Of course, Henderson  would like to see more drivers follow in the footsteps of Mario Clouser, a driver from Bloomington, Ill., who finished second this year in the United Midget Auto Racing Association’s points standings. 

“[Clouser’s] racing and using Illinois-based ethanol,” Henderson said. “We’re hoping Indiana races will start using Indiana ethanol.”

Clouser is pushing UMARA to adopt ethanol as its official fuel. The Indy Racing League did in 2007, but a decision last year to make a Brazilian consortium its ethanol supplier angered Midwestern farmers.

Brazilian ethanol is made from sugar cane but works in automobiles virtually the same as corn-based ethanol.

Mark Walters, biofuels director at the Indiana Corn Marketing Council and Indiana Soybean Alliance, said his members would have preferred the IRL use corn-based ethanol. But he applauded National Biofuels’ efforts to further integrate the fuel into the racing industry.

“Indiana has a great motorsports tradition,” Walters said. “And having Indiana-produced ethanol in racing is great news for anyone interested in biofuels.”

Other than the IRL, the American Le Mans Series is the only other racing league to embrace alternative fuels. NASCAR is exploring the possibility but has put no timetable on adopting another fuel.

ADVERTISEMENT

Post a comment to this story

COMMENTS POLICY
We reserve the right to remove any post that we feel is obscene, profane, vulgar, racist, sexually explicit, abusive, or hateful.
 
You are legally responsible for what you post and your anonymity is not guaranteed.
 
Posts that insult, defame, threaten, harass or abuse other readers or people mentioned in IBJ editorial content are also subject to removal. Please respect the privacy of individuals and refrain from posting personal information.
 
No solicitations, spamming or advertisements are allowed. Readers may post links to other informational websites that are relevant to the topic at hand, but please do not link to objectionable material.
 
We may remove messages that are unrelated to the topic, encourage illegal activity, use all capital letters or are unreadable.
 

Messages that are flagged by readers as objectionable will be reviewed and may or may not be removed. Please do not flag a post simply because you disagree with it.

Sponsored by
ADVERTISEMENT

facebook - twitter on Facebook & Twitter
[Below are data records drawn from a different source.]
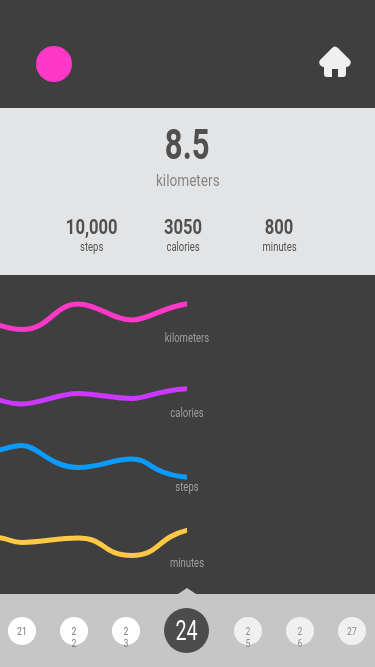
<!DOCTYPE html>
<html lang="en">
<head>
<meta charset="utf-8">
<title>Daily activity</title>
<style>
:root {
  --dark: #3f3f3f;
  --panel: #e3e4e6;
  --bar: #c6c6c6;
  --ink: #505050;
  --soft: #858585;
  --label: #a2a2a2;
  --light: #f0f0f0;
  --pink: #ff38c8;
  --purple: #cb38ff;
  --blue: #0a9bff;
  --yellow: #ffc845;
}
* { box-sizing: border-box; margin: 0; padding: 0; }
html, body { width: 375px; height: 667px; overflow: hidden; }
body { background: var(--dark); color: var(--ink); font-family: Roboto, "Open Sans", sans-serif; }
.app { width: 375px; height: 667px; display: grid; grid-template-rows: 108px 167px 319px 73px; }
.narrow { display: block; white-space: nowrap; transform: scaleX(.79); }

.top { display: flex; justify-content: space-between; align-items: flex-start; padding: 46px 23px 0 36px; }
.brand { width: 36px; height: 36px; border-radius: 50%; background: var(--pink); }
.home { display: block; width: 34px; height: 33px; }
.home svg { display: block; }

.summary { background: var(--panel); display: flex; flex-direction: column; align-items: center; padding-top: 13px; }
.total { font-weight: 700; font-size: 42px; line-height: 48px; transform: scaleX(.74); }
.total-unit { font-size: 17px; line-height: 22px; color: var(--soft); transform: scaleX(.8); }
.stats { display: grid; grid-template-columns: 92px 92px 100px; list-style: none; margin-top: 24px; text-align: center; }
.stats li { display: flex; flex-direction: column; align-items: center; }
.stats b { font-size: 21px; line-height: 24px; }
.stats span { font-size: 12px; line-height: 16px; }

.charts { position: relative; }
.charts svg { position: absolute; left: 0; top: 0; fill: none; stroke-width: 5; }
.chart-label { position: absolute; left: 137px; width: 100px; text-align: center; font-size: 12px; line-height: 16px; color: var(--label); }
.chart-label.km { top: 55px; }
.chart-label.cal { top: 130px; }
.chart-label.step { top: 204px; }
.chart-label.min { top: 280px; }

.days { position: relative; background: var(--bar); display: grid; grid-template-columns: 28px 28px 28px 45px 28px 28px 28px; justify-content: space-between; align-items: center; padding: 0 9px 0 8px; }
.days::before { content: ""; position: absolute; left: 178px; top: -6px; border: solid transparent; border-width: 0 9px 6px; border-bottom-color: var(--bar); }
.day { width: 28px; height: 28px; border-radius: 50%; background: #fff; color: #777; font-size: 11px; line-height: 12px; text-align: center; text-decoration: none; padding-top: 9px; }
.day.next { background: var(--light); color: #8a8a8a; }
.day.today { width: 45px; height: 45px; padding: 0; background: #4c4c4c; color: #fff; font-size: 27px; line-height: 46px; }
.today .narrow { transform: scaleX(.73); }
</style>
</head>
<body>
<main class="app">
  <header class="top">
    <div class="brand"></div>
    <a class="home" href="#" aria-label="Home">
      <svg width="34" height="33" viewBox="0 0 34 33"><path fill="#f0f0f0" d="M14 2Q17 -1 20 2L32 14Q34 17 31 20Q30 21 28 21V28Q28 31 25 31H20V23H14V31H9Q6 31 6 28V21Q4 21 3 20Q0 17 2 14Z"/></svg>
    </a>
  </header>

  <section class="summary">
    <strong class="total">8.5</strong>
    <span class="total-unit">kilometers</span>
    <ul class="stats">
      <li><b class="narrow">10,000</b><span class="narrow">steps</span></li>
      <li><b class="narrow">3050</b><span class="narrow">calories</span></li>
      <li><b class="narrow">800</b><span class="narrow">minutes</span></li>
    </ul>
  </section>

  <section class="charts">
    <svg width="187" height="319" viewBox="0 275 187 319" aria-hidden="true">
      <path stroke="var(--pink)" d="M-4 324C8 328 14 329.5 22 329.5C50 329.5 54 304 78 304C98 304 112 320 132 320C148 320 164 306 190 303.5"/>
      <path stroke="var(--purple)" d="M-4 399C8 403 14 404 22 404C40 404 58 393.5 78 393.5C96 393.5 114 398.5 132 398.5C148 398.5 155 390 190 388.5"/>
      <path stroke="var(--blue)" d="M-4 451C8 448 14 445.5 22 445.5C38 445.5 50 467.5 78 467.5C100 467.5 112 459 132 459C152 459 148 474 190 477.5"/>
      <path stroke="var(--yellow)" d="M-4 537.5C8 537.5 10 542.5 22 542.5C40 542.5 58 538 78 538C106 538 102 555.5 132 555.5C160 555.5 156 537 190 529.5"/>
    </svg>
    <span class="chart-label narrow km">kilometers</span>
    <span class="chart-label narrow cal">calories</span>
    <span class="chart-label narrow step">steps</span>
    <span class="chart-label narrow min">minutes</span>
  </section>

  <nav class="days" aria-label="Days">
    <a class="day" href="#"><span class="narrow">21</span></a>
    <a class="day" href="#"><span class="narrow">2<br>2</span></a>
    <a class="day" href="#"><span class="narrow">2<br>3</span></a>
    <a class="day today" href="#" aria-current="date"><span class="narrow">24</span></a>
    <a class="day next" href="#"><span class="narrow">2<br>5</span></a>
    <a class="day next" href="#"><span class="narrow">2<br>6</span></a>
    <a class="day next" href="#"><span class="narrow">27</span></a>
  </nav>
</main>
</body>
</html>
Follow on TwitterFollow IBJ on Facebook:
Follow on TwitterFollow IBJ's Tweets on these topics:
 
Subscribe to IBJ
  1. If I were a developer I would be looking at the Fountain Square and Fletcher Place neighborhoods instead of Broad Ripple. I would avoid the dysfunctional BRVA with all of their headaches. It's like deciding between a Blackberry or an iPhone 5s smartphone. BR is greatly in need of updates. It has become stale and outdated. Whereas Fountain Square, Fletcher Place and Mass Ave have become the "new" Broad Ripples. Every time I see people on the strip in BR on the weekend I want to ask them, "How is it you are not familiar with Fountain Square or Mass Ave? You have choices and you choose BR?" Long vacant storefronts like the old Scholar's Inn Bake House and ZA, both on prominent corners, hurt the village's image. Many business on the strip could use updated facades. Cigarette butt covered sidewalks and graffiti covered walls don't help either. The whole strip just looks like it needs to be power washed. I know there is more to the BRV than the 700-1100 blocks of Broad Ripple Ave, but that is what people see when they think of BR. It will always be a nice place live, but is quickly becoming a not-so-nice place to visit.

  2. I sure hope so and would gladly join a law suit against them. They flat out rob people and their little punk scam artist telephone losers actually enjoy it. I would love to run into one of them some day!!

  3. Biggest scam ever!! Took 307 out of my bank ac count. Never received a single call! They prey on new small business and flat out rob them! Do not sign up with these thieves. I filed a complaint with the ftc. I suggest doing the same ic they robbed you too.

  4. Woohoo! We're #200!!! Absolutely disgusting. Bring on the congestion. Indianapolis NEEDS it.

  5. So Westfield invested about $30M in developing Grand Park and attendance to date is good enough that local hotel can't meet the demand. Carmel invested $180M in the Palladium - which generates zero hotel demand for its casino acts. Which Mayor made the better decision?

ADVERTISEMENT